Creating SMART Goals 


SMART goals

My Goal

General goal: “I want to lose weight”.

S.M.A.R.T. goal: “I will lose 3kg by November 1st through a combination of diet and exercise. I will measure my progress with weekly weigh-ins”.


Of course, you can also set sub-goals to achieve your key goal e.g. “I will cut down my consumption of fizzy drinks to one can per week for at least one month”. Make sure that it is still a S.M.A.R.T. goal!

Take Small Steps

  • If a goal seems too big, make it smaller. If cutting down to one can of fizzy drink is too much to commit to, cut back to 2 cans. If doing exercise daily is unrealistic, do it every 2 days.
  • Ask yourself: “On a scale of 0 – 10, how likely am I to actually do this?”


Identifying Obstacles

In order to effectively achieve our goals, you also need to imagine the potential difficulties and obstacles that might stand in the way of us achieving our goals, and how we will deal with them if they arise.

We need to ask ourselves:

a) What are the possible internal difficulties that may arise? These include difficult thoughts and feelings, such as low motivation, self-doubt, procrastination, hopelessness, insecurity, anxiety.

b) What are the possible external difficulties?

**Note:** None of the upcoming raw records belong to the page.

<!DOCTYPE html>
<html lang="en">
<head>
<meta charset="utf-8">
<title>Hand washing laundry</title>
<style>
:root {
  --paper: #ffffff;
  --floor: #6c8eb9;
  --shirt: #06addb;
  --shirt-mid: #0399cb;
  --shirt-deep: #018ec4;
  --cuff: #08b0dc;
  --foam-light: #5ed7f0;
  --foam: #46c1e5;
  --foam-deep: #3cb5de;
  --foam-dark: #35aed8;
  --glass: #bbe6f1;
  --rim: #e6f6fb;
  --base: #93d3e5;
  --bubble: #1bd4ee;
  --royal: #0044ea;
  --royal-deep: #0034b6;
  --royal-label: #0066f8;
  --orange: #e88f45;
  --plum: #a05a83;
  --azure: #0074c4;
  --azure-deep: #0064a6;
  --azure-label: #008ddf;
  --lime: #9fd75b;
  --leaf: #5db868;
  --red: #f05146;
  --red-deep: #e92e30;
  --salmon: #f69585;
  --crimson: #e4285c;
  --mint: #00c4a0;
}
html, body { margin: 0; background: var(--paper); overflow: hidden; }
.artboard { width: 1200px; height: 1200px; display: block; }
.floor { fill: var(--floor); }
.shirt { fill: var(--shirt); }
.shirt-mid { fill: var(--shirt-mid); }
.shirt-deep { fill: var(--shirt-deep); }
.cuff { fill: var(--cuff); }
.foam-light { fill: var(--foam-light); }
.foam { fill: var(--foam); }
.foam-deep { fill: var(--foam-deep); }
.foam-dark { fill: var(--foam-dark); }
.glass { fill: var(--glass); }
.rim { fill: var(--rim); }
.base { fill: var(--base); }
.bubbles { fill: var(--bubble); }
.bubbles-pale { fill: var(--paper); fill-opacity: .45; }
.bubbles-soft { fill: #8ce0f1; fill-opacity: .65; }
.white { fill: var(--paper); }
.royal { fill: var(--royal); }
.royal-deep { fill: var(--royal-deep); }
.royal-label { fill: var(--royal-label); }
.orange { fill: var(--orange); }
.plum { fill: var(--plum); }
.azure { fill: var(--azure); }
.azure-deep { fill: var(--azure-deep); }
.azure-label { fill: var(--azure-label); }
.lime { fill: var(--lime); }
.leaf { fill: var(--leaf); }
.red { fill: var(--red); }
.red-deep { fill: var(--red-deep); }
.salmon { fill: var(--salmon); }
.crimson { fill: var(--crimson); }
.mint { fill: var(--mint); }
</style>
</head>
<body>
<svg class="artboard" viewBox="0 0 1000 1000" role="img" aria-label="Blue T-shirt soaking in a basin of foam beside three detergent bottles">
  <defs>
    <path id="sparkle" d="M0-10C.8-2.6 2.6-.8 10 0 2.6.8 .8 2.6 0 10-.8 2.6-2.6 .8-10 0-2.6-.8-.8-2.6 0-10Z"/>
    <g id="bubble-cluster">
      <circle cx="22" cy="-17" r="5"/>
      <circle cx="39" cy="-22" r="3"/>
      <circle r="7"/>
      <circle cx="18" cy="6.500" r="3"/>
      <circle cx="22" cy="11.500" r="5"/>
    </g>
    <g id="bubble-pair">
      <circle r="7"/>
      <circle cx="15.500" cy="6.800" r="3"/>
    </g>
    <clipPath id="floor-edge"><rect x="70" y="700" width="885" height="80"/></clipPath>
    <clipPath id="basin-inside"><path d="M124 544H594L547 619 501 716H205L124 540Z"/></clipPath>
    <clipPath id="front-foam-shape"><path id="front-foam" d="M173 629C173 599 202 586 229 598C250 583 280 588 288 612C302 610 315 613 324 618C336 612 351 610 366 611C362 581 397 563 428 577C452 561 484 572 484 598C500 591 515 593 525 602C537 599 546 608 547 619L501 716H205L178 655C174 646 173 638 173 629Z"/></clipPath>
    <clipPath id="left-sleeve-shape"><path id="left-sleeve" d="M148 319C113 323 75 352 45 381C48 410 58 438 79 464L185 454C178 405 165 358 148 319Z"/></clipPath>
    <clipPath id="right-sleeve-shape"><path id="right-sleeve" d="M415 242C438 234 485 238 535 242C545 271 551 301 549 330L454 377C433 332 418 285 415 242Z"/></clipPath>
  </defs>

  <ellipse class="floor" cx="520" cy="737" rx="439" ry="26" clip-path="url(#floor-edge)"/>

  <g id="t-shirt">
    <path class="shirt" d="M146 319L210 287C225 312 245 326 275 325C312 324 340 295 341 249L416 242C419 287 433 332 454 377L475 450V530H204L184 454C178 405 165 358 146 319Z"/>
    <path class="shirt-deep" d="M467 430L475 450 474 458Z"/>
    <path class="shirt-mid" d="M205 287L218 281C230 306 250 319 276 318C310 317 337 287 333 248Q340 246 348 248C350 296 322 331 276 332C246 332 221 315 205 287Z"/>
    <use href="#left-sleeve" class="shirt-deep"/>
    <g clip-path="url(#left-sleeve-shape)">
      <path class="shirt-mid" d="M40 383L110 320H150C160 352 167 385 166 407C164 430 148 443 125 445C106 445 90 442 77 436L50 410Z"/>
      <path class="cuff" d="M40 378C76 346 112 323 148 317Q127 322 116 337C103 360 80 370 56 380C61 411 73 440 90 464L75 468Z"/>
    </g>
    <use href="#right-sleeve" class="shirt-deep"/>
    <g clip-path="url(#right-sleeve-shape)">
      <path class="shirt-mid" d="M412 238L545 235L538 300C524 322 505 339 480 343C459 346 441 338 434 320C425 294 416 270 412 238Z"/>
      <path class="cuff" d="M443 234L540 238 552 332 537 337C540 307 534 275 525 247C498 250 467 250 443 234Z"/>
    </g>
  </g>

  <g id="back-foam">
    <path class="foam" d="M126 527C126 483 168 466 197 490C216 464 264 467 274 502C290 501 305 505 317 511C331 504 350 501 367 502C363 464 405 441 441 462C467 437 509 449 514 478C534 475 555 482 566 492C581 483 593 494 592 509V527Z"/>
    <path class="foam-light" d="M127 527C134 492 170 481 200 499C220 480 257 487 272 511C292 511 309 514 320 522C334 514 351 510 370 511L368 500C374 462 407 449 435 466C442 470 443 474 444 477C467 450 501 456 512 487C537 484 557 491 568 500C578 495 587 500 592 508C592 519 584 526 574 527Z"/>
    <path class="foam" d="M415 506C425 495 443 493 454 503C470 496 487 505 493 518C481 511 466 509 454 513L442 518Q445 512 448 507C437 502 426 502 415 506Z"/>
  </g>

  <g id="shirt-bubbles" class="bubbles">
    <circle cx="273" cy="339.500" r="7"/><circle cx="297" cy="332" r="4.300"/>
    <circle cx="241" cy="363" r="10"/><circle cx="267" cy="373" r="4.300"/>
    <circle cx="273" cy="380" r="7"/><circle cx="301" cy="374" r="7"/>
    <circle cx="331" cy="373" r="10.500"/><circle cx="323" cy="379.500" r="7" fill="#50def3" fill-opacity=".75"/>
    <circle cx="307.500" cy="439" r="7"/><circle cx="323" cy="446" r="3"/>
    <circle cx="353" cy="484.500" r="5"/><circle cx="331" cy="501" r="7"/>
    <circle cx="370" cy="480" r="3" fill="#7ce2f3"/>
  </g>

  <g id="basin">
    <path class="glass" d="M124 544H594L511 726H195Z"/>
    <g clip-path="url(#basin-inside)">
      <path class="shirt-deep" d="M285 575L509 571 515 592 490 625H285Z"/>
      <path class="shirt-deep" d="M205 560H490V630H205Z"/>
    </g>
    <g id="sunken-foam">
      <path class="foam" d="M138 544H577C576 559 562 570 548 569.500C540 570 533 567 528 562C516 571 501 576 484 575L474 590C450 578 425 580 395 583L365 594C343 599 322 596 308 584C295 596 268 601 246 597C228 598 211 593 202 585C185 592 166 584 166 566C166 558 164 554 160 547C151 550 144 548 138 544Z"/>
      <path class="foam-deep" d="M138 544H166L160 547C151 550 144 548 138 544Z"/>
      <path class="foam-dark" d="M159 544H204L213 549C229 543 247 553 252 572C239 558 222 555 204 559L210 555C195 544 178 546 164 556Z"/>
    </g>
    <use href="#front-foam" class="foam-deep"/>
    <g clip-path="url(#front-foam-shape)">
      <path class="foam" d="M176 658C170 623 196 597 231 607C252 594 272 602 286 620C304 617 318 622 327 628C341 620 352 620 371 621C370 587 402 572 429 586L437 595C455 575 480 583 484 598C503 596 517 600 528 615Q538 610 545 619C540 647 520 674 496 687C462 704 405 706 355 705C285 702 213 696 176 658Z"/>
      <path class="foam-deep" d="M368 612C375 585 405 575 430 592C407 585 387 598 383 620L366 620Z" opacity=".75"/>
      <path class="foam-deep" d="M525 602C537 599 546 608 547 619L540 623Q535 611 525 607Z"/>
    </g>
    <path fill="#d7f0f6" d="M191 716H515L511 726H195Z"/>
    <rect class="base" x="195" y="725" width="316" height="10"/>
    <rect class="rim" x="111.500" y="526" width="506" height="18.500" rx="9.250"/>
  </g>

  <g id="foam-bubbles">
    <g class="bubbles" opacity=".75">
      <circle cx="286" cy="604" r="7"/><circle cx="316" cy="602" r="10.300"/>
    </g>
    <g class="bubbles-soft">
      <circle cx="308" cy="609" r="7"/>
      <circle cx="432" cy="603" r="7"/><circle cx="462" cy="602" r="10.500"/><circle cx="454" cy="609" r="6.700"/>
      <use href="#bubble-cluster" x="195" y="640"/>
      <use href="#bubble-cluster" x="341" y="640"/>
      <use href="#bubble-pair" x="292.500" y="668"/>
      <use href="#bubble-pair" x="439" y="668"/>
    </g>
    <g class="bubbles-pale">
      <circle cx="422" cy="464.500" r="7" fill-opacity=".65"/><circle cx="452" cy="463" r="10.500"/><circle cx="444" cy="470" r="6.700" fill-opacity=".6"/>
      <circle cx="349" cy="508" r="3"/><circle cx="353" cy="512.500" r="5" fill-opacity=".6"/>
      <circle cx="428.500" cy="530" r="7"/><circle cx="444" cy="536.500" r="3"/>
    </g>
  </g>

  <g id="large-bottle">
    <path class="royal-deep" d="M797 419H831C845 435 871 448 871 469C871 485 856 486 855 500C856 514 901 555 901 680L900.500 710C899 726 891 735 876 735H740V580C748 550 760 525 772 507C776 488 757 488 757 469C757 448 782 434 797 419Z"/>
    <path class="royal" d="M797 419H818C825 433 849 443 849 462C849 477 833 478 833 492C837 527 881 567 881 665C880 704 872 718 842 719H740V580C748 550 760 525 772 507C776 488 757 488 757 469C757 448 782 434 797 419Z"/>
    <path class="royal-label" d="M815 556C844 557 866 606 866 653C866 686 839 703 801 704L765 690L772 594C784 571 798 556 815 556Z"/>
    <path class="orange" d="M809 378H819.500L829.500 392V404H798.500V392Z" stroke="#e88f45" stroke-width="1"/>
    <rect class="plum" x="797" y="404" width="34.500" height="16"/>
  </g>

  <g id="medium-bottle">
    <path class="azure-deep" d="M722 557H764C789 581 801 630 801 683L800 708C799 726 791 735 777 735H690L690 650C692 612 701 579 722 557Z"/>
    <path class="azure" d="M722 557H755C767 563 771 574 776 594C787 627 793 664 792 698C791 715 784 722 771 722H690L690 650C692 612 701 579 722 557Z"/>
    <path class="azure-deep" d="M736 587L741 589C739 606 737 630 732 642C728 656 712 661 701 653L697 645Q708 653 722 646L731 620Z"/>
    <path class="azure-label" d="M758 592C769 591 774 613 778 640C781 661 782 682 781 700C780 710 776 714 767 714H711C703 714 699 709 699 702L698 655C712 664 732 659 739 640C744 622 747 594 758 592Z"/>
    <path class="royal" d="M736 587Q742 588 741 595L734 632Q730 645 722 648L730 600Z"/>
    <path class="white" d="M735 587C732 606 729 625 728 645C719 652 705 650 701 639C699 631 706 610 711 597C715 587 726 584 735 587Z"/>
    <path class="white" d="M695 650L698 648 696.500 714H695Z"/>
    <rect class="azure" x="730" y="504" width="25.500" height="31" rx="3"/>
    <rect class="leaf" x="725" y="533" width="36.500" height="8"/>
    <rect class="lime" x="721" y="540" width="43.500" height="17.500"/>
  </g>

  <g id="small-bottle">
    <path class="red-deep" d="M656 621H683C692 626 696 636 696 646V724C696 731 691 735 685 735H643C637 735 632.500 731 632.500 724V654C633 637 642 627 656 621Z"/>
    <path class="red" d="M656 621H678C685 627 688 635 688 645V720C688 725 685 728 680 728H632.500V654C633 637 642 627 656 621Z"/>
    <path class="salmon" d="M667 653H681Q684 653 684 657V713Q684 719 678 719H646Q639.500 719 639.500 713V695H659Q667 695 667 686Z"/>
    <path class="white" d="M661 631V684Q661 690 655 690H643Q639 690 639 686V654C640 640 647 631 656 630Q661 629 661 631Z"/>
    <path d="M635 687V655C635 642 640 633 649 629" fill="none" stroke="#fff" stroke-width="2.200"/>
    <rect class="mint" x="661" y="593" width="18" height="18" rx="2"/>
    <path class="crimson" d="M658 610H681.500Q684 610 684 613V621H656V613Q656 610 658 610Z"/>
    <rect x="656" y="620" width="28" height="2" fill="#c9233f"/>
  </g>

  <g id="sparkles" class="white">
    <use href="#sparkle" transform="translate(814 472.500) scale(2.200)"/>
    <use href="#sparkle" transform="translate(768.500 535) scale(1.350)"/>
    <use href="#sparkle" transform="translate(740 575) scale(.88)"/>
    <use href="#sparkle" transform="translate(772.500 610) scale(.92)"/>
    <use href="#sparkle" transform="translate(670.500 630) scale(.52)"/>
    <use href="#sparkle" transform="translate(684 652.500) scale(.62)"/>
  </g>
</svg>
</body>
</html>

These may include things such as a lack of time, skills, money or other physical or external things that may stop you from achieving this goal.

Then, you will need to make a plan for any of the things that you can predict might arise. There may be certain things that you won’t be able to predict and you can deal with them as they occur. However, it is still important to think through the predictable challenges and consider possible solutions ahead of time, so that these things cannot be used as an excuse not to follow through.

If internal difficulties arise in the form of uncomfortable feelings we need to have thought through how we are going to address these things. We already know avoidance is unhelpful, but we need to be able to draw upon strategies of acceptance in these moments. How are we going to open up and allow ourselves to put up with the uncomfortable sensations that arise without running away? It can be helpful to remind ourselves of these strategies before we even start . This is when we need to draw upon many of the MindStudios strategies of acceptance, mindfulness and Positive Mind to be able to stick to our committed action.